ACTIVITY:
Without including any picture, return the complete set of records exactly.

Extracted data entries:

* * * * * * *

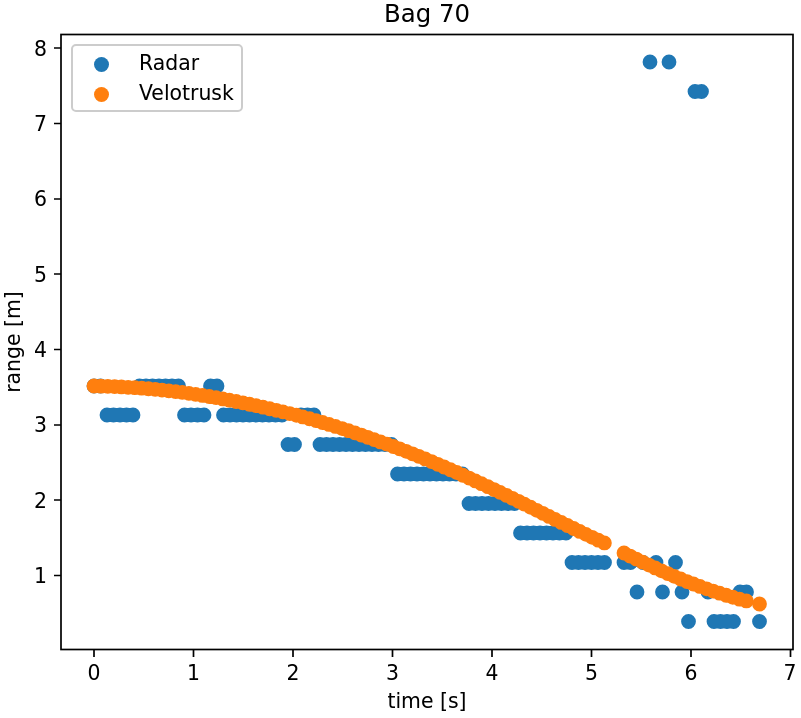
<!DOCTYPE html>
<html lang="en">
<head>
<meta charset="utf-8">
<title>Bag 70</title>
<style>
:root { --radar: #1f77b4; --tracker: #ff7f0e; --ink: #000; --paper: #fff; --legend-line: #ccc; }
* { box-sizing: border-box; margin: 0; padding: 0; }
html, body { width: 801px; height: 718px; overflow: hidden; background: var(--paper); }
.chart { position: relative; width: 801px; height: 718px; font: 20.4px/30px "DejaVu Sans", sans-serif; color: var(--ink); }
.title { padding-left: 53px; text-align: center; font-size: 24.4px; line-height: 28px; }
.plot { position: absolute; inset: 0; display: block; }
.plot text { fill: var(--ink); }
.x-labels, .axis-name { text-anchor: middle; }
.y-labels { text-anchor: end; }
.axes { fill: none; stroke: var(--ink); stroke-width: 1.7; }
.series { fill: none; stroke-width: 14.8; stroke-linecap: round; }
.radar { stroke: var(--radar); stroke-dasharray: 0 6.5; }
.tracker { stroke: var(--tracker); stroke-dasharray: 0 1; }
.legend { position: absolute; left: 71px; top: 44px; width: 172px; height: 68px; padding: 2px 0 0 21px; list-style: none; border: 2px solid var(--legend-line); border-radius: 5px; background: var(--paper); }
.legend li { display: flex; align-items: center; gap: 30px; height: 30px; white-space: nowrap; }
.marker { width: 15px; height: 15px; border-radius: 50%; flex: none; position: relative; top: 1px; }
.marker-radar { background: var(--radar); }
.marker-tracker { background: var(--tracker); }
</style>
</head>
<body>
<figure class="chart">
  <figcaption class="title">Bag 70</figcaption>
  <svg class="plot" width="801" height="718" viewBox="0 0 801 718" role="img" aria-label="Scatter plot of range in metres over time in seconds">
    <path class="series radar" d="M94 386h7M139.5 386h40M210.5 386h7
      M107 415h27M184.5 415h20M223.5 415h59M301 415h14
      M288 444.5h7M320 444.5h72.5
      M397.5 474h66
      M469 503.5h46.5
      M520.5 533h46.5
      M572 562.5h33.5M624 562.5h7M643 562.5h1M656 562.5h1M675.5 562.5h1
      M637 592h1M662.5 592h1M682 592h1M708 592h1M740 592h7
      M688.5 621.5h1M714 621.5h20.5M759.5 621.5h1
      M650 62h1M669 62h1M695 91.5h7"/>
    <path class="series tracker" pathLength="79.02" d="M94 386C150 387 200 393 262 407S350 431 392 446S500 492 520 502S580 532 604.5 543"/>
    <path class="series tracker" pathLength="19.02" d="M624 553C660 571 700 589 746.5 601"/>
    <circle cx="759.5" cy="604" r="7.4" fill="var(--tracker)"/>

    <g class="axes">
      <rect x="61" y="34.5" width="732" height="615"/>
      <path d="M94 649v8M193.5 649v8M293 649v8M392.5 649v8M492 649v8M591.5 649v8M691 649v8M790.5 649v8"/>
      <path d="M61 575.5h-7M61 500h-7M61 425h-7M61 349.5h-7M61 274h-7M61 199h-7M61 123.5h-7M61 48h-7"/>
    </g>
    <g class="x-labels">
      <text x="94" y="680">0</text><text x="193.5" y="680">1</text><text x="293" y="680">2</text><text x="392.5" y="680">3</text>
      <text x="492" y="680">4</text><text x="591.5" y="680">5</text><text x="691" y="680">6</text><text x="790" y="680">7</text>
    </g>
    <g class="y-labels">
      <text x="47" y="583">1</text><text x="47" y="508">2</text><text x="47" y="432">3</text><text x="47" y="357">4</text>
      <text x="47" y="282">5</text><text x="47" y="206">6</text><text x="47" y="131">7</text><text x="47" y="56">8</text>
    </g>
    <text class="axis-name" x="427" y="708">time [s]</text>
    <text class="axis-name" transform="translate(20 342) rotate(-90)">range [m]</text>
  </svg>
  <ul class="legend">
    <li><span class="marker marker-radar"></span>Radar</li>
    <li><span class="marker marker-tracker"></span>Velotrusk</li>
  </ul>
</figure>
</body>
</html>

* * * * * * *

SOLUTION TO THE PROBLEM:
<!DOCTYPE html>
<html lang="en">
<head>
<meta charset="utf-8">
<title>Bag 70</title>
<style>
:root { --radar: #1f77b4; --tracker: #ff7f0e; --ink: #000; --paper: #fff; --legend-line: #ccc; }
* { box-sizing: border-box; margin: 0; padding: 0; }
html, body { width: 801px; height: 718px; overflow: hidden; background: var(--paper); }
.chart { position: relative; width: 801px; height: 718px; font: 20.4px/30px "DejaVu Sans", sans-serif; color: var(--ink); }
.title { padding-left: 53px; text-align: center; font-size: 24.4px; line-height: 28px; }
.plot { position: absolute; inset: 0; display: block; }
.plot text { fill: var(--ink); }
.x-labels, .axis-name { text-anchor: middle; }
.y-labels { text-anchor: end; }
.axes { fill: none; stroke: var(--ink); stroke-width: 1.7; }
.series { fill: none; stroke-width: 14.8; stroke-linecap: round; }
.radar { stroke: var(--radar); stroke-dasharray: 0 6.5; }
.tracker { stroke: var(--tracker); stroke-dasharray: 0 1; }
.legend { position: absolute; left: 71px; top: 44px; width: 172px; height: 68px; padding: 2px 0 0 21px; list-style: none; border: 2px solid var(--legend-line); border-radius: 5px; background: var(--paper); }
.legend li { display: flex; align-items: center; gap: 30px; height: 30px; white-space: nowrap; }
.marker { width: 15px; height: 15px; border-radius: 50%; flex: none; position: relative; top: 1px; }
.marker-radar { background: var(--radar); }
.marker-tracker { background: var(--tracker); }
</style>
</head>
<body>
<figure class="chart">
  <figcaption class="title">Bag 70</figcaption>
  <svg class="plot" width="801" height="718" viewBox="0 0 801 718" role="img" aria-label="Scatter plot of range in metres over time in seconds">
    <path class="series radar" d="M94 386h7M139.5 386h40M210.5 386h7
      M107 415h27M184.5 415h20M223.5 415h59M301 415h14
      M288 444.5h7M320 444.5h72.5
      M397.5 474h66
      M469 503.5h46.5
      M520.5 533h46.5
      M572 562.5h33.5M624 562.5h7M643 562.5h1M656 562.5h1M675.5 562.5h1
      M637 592h1M662.5 592h1M682 592h1M708 592h1M740 592h7
      M688.5 621.5h1M714 621.5h20.5M759.5 621.5h1
      M650 62h1M669 62h1M695 91.5h7"/>
    <path class="series tracker" pathLength="79.02" d="M94 386C150 387 200 393 262 407S350 431 392 446S500 492 520 502S580 532 604.5 543"/>
    <path class="series tracker" pathLength="19.02" d="M624 553C660 571 700 589 746.5 601"/>
    <circle cx="759.5" cy="604" r="7.4" fill="var(--tracker)"/>

    <g class="axes">
      <rect x="61" y="34.5" width="732" height="615"/>
      <path d="M94 649v8M193.5 649v8M293 649v8M392.5 649v8M492 649v8M591.5 649v8M691 649v8M790.5 649v8"/>
      <path d="M61 575.5h-7M61 500h-7M61 425h-7M61 349.5h-7M61 274h-7M61 199h-7M61 123.5h-7M61 48h-7"/>
    </g>
    <g class="x-labels">
      <text x="94" y="680">0</text><text x="193.5" y="680">1</text><text x="293" y="680">2</text><text x="392.5" y="680">3</text>
      <text x="492" y="680">4</text><text x="591.5" y="680">5</text><text x="691" y="680">6</text><text x="790" y="680">7</text>
    </g>
    <g class="y-labels">
      <text x="47" y="583">1</text><text x="47" y="508">2</text><text x="47" y="432">3</text><text x="47" y="357">4</text>
      <text x="47" y="282">5</text><text x="47" y="206">6</text><text x="47" y="131">7</text><text x="47" y="56">8</text>
    </g>
    <text class="axis-name" x="427" y="708">time [s]</text>
    <text class="axis-name" transform="translate(20 342) rotate(-90)">range [m]</text>
  </svg>
  <ul class="legend">
    <li><span class="marker marker-radar"></span>Radar</li>
    <li><span class="marker marker-tracker"></span>Velotrusk</li>
  </ul>
</figure>
</body>
</html>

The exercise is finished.